PROBLEM STATEMENT
Could you please write out the data shown below, exactly and in full?

================

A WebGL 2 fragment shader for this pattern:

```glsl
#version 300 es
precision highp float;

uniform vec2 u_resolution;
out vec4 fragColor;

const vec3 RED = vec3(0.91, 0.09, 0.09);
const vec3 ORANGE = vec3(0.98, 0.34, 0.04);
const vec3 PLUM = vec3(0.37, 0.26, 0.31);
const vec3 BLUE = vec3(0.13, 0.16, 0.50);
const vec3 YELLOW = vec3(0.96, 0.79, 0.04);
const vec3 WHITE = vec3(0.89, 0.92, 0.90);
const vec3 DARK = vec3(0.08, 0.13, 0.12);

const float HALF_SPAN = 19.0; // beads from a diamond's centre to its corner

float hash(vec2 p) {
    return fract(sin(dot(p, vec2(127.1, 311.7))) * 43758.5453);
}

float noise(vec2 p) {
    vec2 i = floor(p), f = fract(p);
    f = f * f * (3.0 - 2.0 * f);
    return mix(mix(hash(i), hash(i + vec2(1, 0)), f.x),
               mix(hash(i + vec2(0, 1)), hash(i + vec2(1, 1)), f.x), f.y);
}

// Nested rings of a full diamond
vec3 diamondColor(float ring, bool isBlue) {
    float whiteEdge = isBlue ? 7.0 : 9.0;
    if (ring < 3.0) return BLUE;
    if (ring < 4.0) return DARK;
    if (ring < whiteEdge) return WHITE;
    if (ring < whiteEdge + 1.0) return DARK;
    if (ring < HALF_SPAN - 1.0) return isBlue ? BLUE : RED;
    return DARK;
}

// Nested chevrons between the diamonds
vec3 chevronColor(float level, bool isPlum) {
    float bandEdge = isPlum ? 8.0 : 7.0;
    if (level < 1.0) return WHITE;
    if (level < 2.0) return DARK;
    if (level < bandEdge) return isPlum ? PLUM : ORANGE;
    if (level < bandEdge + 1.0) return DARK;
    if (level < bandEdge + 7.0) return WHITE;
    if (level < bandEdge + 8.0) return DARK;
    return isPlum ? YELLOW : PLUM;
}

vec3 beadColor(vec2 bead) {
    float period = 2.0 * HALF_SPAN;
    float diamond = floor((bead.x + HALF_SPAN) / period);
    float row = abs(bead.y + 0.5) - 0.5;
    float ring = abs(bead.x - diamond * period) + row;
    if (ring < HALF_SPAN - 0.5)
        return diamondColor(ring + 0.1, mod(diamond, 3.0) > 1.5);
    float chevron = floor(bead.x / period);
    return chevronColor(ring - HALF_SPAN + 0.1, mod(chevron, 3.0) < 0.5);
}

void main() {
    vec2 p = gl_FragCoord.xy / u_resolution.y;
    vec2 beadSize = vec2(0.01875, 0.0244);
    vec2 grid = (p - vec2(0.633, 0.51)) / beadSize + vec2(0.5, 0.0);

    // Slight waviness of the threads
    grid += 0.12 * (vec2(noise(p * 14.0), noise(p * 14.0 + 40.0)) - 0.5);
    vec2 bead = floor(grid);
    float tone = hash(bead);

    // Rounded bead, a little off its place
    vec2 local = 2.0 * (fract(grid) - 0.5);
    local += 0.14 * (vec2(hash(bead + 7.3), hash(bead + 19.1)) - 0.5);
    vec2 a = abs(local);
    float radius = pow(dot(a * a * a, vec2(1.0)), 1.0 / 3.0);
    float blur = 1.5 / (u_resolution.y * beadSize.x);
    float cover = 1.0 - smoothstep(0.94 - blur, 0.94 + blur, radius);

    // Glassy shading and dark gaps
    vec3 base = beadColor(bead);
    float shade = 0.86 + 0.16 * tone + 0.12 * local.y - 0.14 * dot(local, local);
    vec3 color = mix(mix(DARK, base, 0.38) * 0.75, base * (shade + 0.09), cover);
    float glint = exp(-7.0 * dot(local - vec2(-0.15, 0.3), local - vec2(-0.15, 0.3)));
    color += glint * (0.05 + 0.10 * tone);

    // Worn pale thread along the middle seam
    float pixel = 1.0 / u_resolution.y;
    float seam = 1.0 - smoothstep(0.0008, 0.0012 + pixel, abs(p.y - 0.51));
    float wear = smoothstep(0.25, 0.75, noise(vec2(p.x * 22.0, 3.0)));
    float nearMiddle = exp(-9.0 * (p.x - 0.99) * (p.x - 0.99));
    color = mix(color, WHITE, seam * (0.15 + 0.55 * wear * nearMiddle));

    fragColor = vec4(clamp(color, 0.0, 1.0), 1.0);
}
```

================

YOUR RESPONSE
A WebGL 2 fragment shader for this pattern:

```glsl
#version 300 es
precision highp float;

uniform vec2 u_resolution;
out vec4 fragColor;

const vec3 RED = vec3(0.91, 0.09, 0.09);
const vec3 ORANGE = vec3(0.98, 0.34, 0.04);
const vec3 PLUM = vec3(0.37, 0.26, 0.31);
const vec3 BLUE = vec3(0.13, 0.16, 0.50);
const vec3 YELLOW = vec3(0.96, 0.79, 0.04);
const vec3 WHITE = vec3(0.89, 0.92, 0.90);
const vec3 DARK = vec3(0.08, 0.13, 0.12);

const float HALF_SPAN = 19.0; // beads from a diamond's centre to its corner

float hash(vec2 p) {
    return fract(sin(dot(p, vec2(127.1, 311.7))) * 43758.5453);
}

float noise(vec2 p) {
    vec2 i = floor(p), f = fract(p);
    f = f * f * (3.0 - 2.0 * f);
    return mix(mix(hash(i), hash(i + vec2(1, 0)), f.x),
               mix(hash(i + vec2(0, 1)), hash(i + vec2(1, 1)), f.x), f.y);
}

// Nested rings of a full diamond
vec3 diamondColor(float ring, bool isBlue) {
    float whiteEdge = isBlue ? 7.0 : 9.0;
    if (ring < 3.0) return BLUE;
    if (ring < 4.0) return DARK;
    if (ring < whiteEdge) return WHITE;
    if (ring < whiteEdge + 1.0) return DARK;
    if (ring < HALF_SPAN - 1.0) return isBlue ? BLUE : RED;
    return DARK;
}

// Nested chevrons between the diamonds
vec3 chevronColor(float level, bool isPlum) {
    float bandEdge = isPlum ? 8.0 : 7.0;
    if (level < 1.0) return WHITE;
    if (level < 2.0) return DARK;
    if (level < bandEdge) return isPlum ? PLUM : ORANGE;
    if (level < bandEdge + 1.0) return DARK;
    if (level < bandEdge + 7.0) return WHITE;
    if (level < bandEdge + 8.0) return DARK;
    return isPlum ? YELLOW : PLUM;
}

vec3 beadColor(vec2 bead) {
    float period = 2.0 * HALF_SPAN;
    float diamond = floor((bead.x + HALF_SPAN) / period);
    float row = abs(bead.y + 0.5) - 0.5;
    float ring = abs(bead.x - diamond * period) + row;
    if (ring < HALF_SPAN - 0.5)
        return diamondColor(ring + 0.1, mod(diamond, 3.0) > 1.5);
    float chevron = floor(bead.x / period);
    return chevronColor(ring - HALF_SPAN + 0.1, mod(chevron, 3.0) < 0.5);
}

void main() {
    vec2 p = gl_FragCoord.xy / u_resolution.y;
    vec2 beadSize = vec2(0.01875, 0.0244);
    vec2 grid = (p - vec2(0.633, 0.51)) / beadSize + vec2(0.5, 0.0);

    // Slight waviness of the threads
    grid += 0.12 * (vec2(noise(p * 14.0), noise(p * 14.0 + 40.0)) - 0.5);
    vec2 bead = floor(grid);
    float tone = hash(bead);

    // Rounded bead, a little off its place
    vec2 local = 2.0 * (fract(grid) - 0.5);
    local += 0.14 * (vec2(hash(bead + 7.3), hash(bead + 19.1)) - 0.5);
    vec2 a = abs(local);
    float radius = pow(dot(a * a * a, vec2(1.0)), 1.0 / 3.0);
    float blur = 1.5 / (u_resolution.y * beadSize.x);
    float cover = 1.0 - smoothstep(0.94 - blur, 0.94 + blur, radius);

    // Glassy shading and dark gaps
    vec3 base = beadColor(bead);
    float shade = 0.86 + 0.16 * tone + 0.12 * local.y - 0.14 * dot(local, local);
    vec3 color = mix(mix(DARK, base, 0.38) * 0.75, base * (shade + 0.09), cover);
    float glint = exp(-7.0 * dot(local - vec2(-0.15, 0.3), local - vec2(-0.15, 0.3)));
    color += glint * (0.05 + 0.10 * tone);

    // Worn pale thread along the middle seam
    float pixel = 1.0 / u_resolution.y;
    float seam = 1.0 - smoothstep(0.0008, 0.0012 + pixel, abs(p.y - 0.51));
    float wear = smoothstep(0.25, 0.75, noise(vec2(p.x * 22.0, 3.0)));
    float nearMiddle = exp(-9.0 * (p.x - 0.99) * (p.x - 0.99));
    color = mix(color, WHITE, seam * (0.15 + 0.55 * wear * nearMiddle));

    fragColor = vec4(clamp(color, 0.0, 1.0), 1.0);
}
```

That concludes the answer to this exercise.